[Working data]:

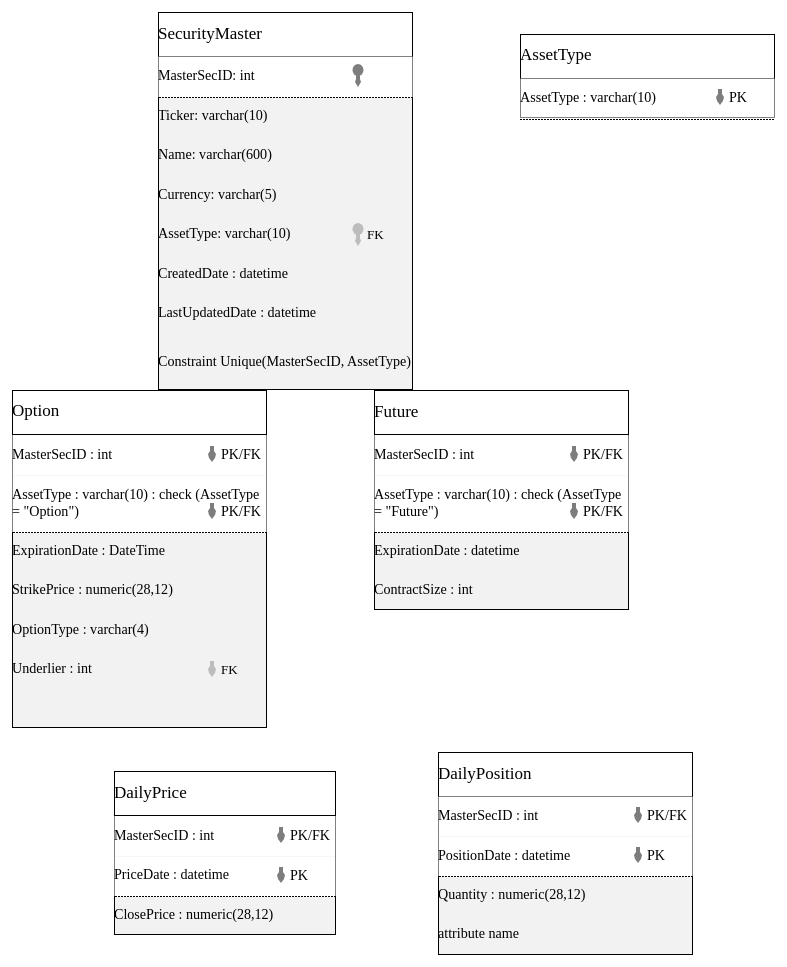
<!DOCTYPE html>
<html lang="en">
<head>
<meta charset="utf-8">
<title>Securities data model</title>
<style>
:root {
  --ink: #000;
  --paper: #fff;
  --attribute-fill: #f2f2f2;
  --key-line: #808080;
  --divider: #f7f7f7;
  --key-dark: #7d7d7d;
  --key-light: #bdbdbd;
  --key-label: #8c8c8c;
}
* { box-sizing: border-box; margin: 0; padding: 0; }
body { width: 787px; height: 967px; overflow: hidden; background: var(--paper); }
.diagram {
  position: relative; width: 787px; height: 967px; overflow: hidden;
  background: var(--paper); color: var(--ink);
  font: 14.1px/17px "Liberation Serif", serif;
}
.symbols { position: absolute; width: 0; height: 0; }
.entity { position: absolute; display: flex; flex-direction: column; width: 255px; }
.entity h2 {
  flex: none; height: 45px; padding-bottom: 3px;
  display: flex; align-items: center;
  border: 1px solid var(--ink); border-bottom-color: var(--key-line);
  font-size: 17px; font-weight: 400;
}
.entity h2 span, .row span { position: relative; margin-left: -1px; white-space: nowrap; }
.entity ul { list-style: none; }
.keys { flex: none; height: 79px; border: solid var(--key-line); border-width: 0 1px; }
.keys.single { height: 40px; }
.keys.compound { height: 97px; }
.attributes {
  flex: 1; min-height: 0; padding-top: 1px;
  border: solid var(--ink); border-width: 0 1px 1px;
  background:
    repeating-linear-gradient(90deg, var(--ink) 0 2px, var(--paper) 2px 3px) 0 0 / 100% 1px no-repeat,
    var(--attribute-fill);
}
.row { position: relative; display: flex; align-items: center; height: 39.5px; padding-bottom: 3px; }
.attributes .row { padding-bottom: 5px; }
.keys .row:not(:last-child) { box-shadow: inset 0 -1px var(--divider); }
.row.two-line { height: 56.5px; padding-bottom: 2px; }
.attributes .row.constraint { height: 54px; padding-bottom: 2px; }
.strong h2 { border-bottom-color: var(--ink); }
.strong .keys { padding-top: 1px; }

.marker { position: absolute; right: 4px; top: 0; width: 62px; height: 37px; }
.attributes .marker { top: -1px; }
.two-line .marker { top: 17px; }
.marker text { font-size: 13px; fill: var(--key-label); }
.marker .foreign { fill: var(--ink); }
.primary { fill: var(--key-dark); }
.secondary { fill: var(--key-light); }

#security-master { left: 158px; top: 12px; height: 378px; }
#asset-type { left: 520px; top: 34px; height: 86px; }
#asset-type h2, #option h2 { padding-bottom: 5px; }
#asset-type .keys { height: 39px; border-bottom-width: 1px; }
#asset-type .attributes { flex: none; height: 1px; margin-top: 1px; border-width: 0; }
#option { left: 12px; top: 390px; height: 338px; }
#future { left: 374px; top: 390px; height: 220px; }
#daily-price { left: 114px; top: 771px; width: 222px; height: 164px; }
#daily-price .keys { height: 80px; }
#daily-position { left: 438px; top: 752px; height: 203px; }
#daily-position .keys .row:last-child { padding-bottom: 2px; }
</style>
</head>
<body>
<main class="diagram">
  <svg class="symbols" aria-hidden="true">
    <defs>
      <g id="key-large">
        <ellipse cx="12" cy="13" rx="5.5" ry="6"/>
        <path d="M10 17h4v5l1 3-3 5-3-5 1-3z"/>
      </g>
      <path id="key-small" d="M10 10h4v5l2 3-1 4-3 4-3-4-1-4 2-3z"/>
      <g id="primary-key">
        <use href="#key-small" class="primary"/>
        <text x="21" y="23">PK</text>
      </g>
      <g id="primary-foreign-key">
        <use href="#key-small" class="primary"/>
        <text x="21" y="23">PK/FK</text>
      </g>
    </defs>
  </svg>

  <section class="entity" id="security-master">
    <h2><span>SecurityMaster</span></h2>
    <ul class="keys single">
      <li class="row"><span>MasterSecID: int</span><svg class="marker" aria-hidden="true"><use href="#key-large" class="primary"/></svg></li>
    </ul>
    <ul class="attributes">
      <li class="row"><span>Ticker: varchar(10)</span></li>
      <li class="row"><span>Name: varchar(600)</span></li>
      <li class="row"><span>Currency: varchar(5)</span></li>
      <li class="row"><span>AssetType: varchar(10)</span><svg class="marker" aria-hidden="true"><use href="#key-large" class="secondary"/><text class="foreign" x="21" y="23">FK</text></svg></li>
      <li class="row"><span>CreatedDate : datetime</span></li>
      <li class="row"><span>LastUpdatedDate : datetime</span></li>
      <li class="row constraint"><span>Constraint Unique(MasterSecID, AssetType)</span></li>
    </ul>
  </section>

  <section class="entity" id="asset-type">
    <h2><span>AssetType</span></h2>
    <ul class="keys single">
      <li class="row"><span>AssetType : varchar(10)</span><svg class="marker" aria-hidden="true"><use href="#primary-key"/></svg></li>
    </ul>
    <ul class="attributes"></ul>
  </section>

  <section class="entity strong" id="option">
    <h2><span>Option</span></h2>
    <ul class="keys compound">
      <li class="row"><span>MasterSecID : int</span><svg class="marker" aria-hidden="true"><use href="#primary-foreign-key"/></svg></li>
      <li class="row two-line"><span>AssetType : varchar(10) : check (AssetType<br>= "Option")</span><svg class="marker" aria-hidden="true"><use href="#primary-foreign-key"/></svg></li>
    </ul>
    <ul class="attributes">
      <li class="row"><span>ExpirationDate : DateTime</span></li>
      <li class="row"><span>StrikePrice : numeric(28,12)</span></li>
      <li class="row"><span>OptionType : varchar(4)</span></li>
      <li class="row"><span>Underlier : int</span><svg class="marker" aria-hidden="true"><use href="#key-small" class="secondary"/><text class="foreign" x="21" y="23">FK</text></svg></li>
    </ul>
  </section>

  <section class="entity strong" id="future">
    <h2><span>Future</span></h2>
    <ul class="keys compound">
      <li class="row"><span>MasterSecID : int</span><svg class="marker" aria-hidden="true"><use href="#primary-foreign-key"/></svg></li>
      <li class="row two-line"><span>AssetType : varchar(10) : check (AssetType<br>= "Future")</span><svg class="marker" aria-hidden="true"><use href="#primary-foreign-key"/></svg></li>
    </ul>
    <ul class="attributes">
      <li class="row"><span>ExpirationDate : datetime</span></li>
      <li class="row"><span>ContractSize : int</span></li>
    </ul>
  </section>

  <section class="entity strong" id="daily-price">
    <h2><span>DailyPrice</span></h2>
    <ul class="keys">
      <li class="row"><span>MasterSecID : int</span><svg class="marker" aria-hidden="true"><use href="#primary-foreign-key"/></svg></li>
      <li class="row"><span>PriceDate : datetime</span><svg class="marker" aria-hidden="true"><use href="#primary-key"/></svg></li>
    </ul>
    <ul class="attributes">
      <li class="row"><span>ClosePrice : numeric(28,12)</span></li>
    </ul>
  </section>

  <section class="entity" id="daily-position">
    <h2><span>DailyPosition</span></h2>
    <ul class="keys">
      <li class="row"><span>MasterSecID : int</span><svg class="marker" aria-hidden="true"><use href="#primary-foreign-key"/></svg></li>
      <li class="row"><span>PositionDate : datetime</span><svg class="marker" aria-hidden="true"><use href="#primary-key"/></svg></li>
    </ul>
    <ul class="attributes">
      <li class="row"><span>Quantity : numeric(28,12)</span></li>
      <li class="row"><span>attribute name</span></li>
    </ul>
  </section>
</main>
</body>
</html>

[What you have to do]: Where a line of the data above includes "bottom", copy that line.

[Problem solution]:
  flex: none; height: 45px; padding-bottom: 3px;
  border: 1px solid var(--ink); border-bottom-color: var(--key-line);
.row { position: relative; display: flex; align-items: center; height: 39.5px; padding-bottom: 3px; }
.attributes .row { padding-bottom: 5px; }
.row.two-line { height: 56.5px; padding-bottom: 2px; }
.attributes .row.constraint { height: 54px; padding-bottom: 2px; }
.strong h2 { border-bottom-color: var(--ink); }
#asset-type h2, #option h2 { padding-bottom: 5px; }
#asset-type .keys { height: 39px; border-bottom-width: 1px; }
#daily-position .keys .row:last-child { padding-bottom: 2px; }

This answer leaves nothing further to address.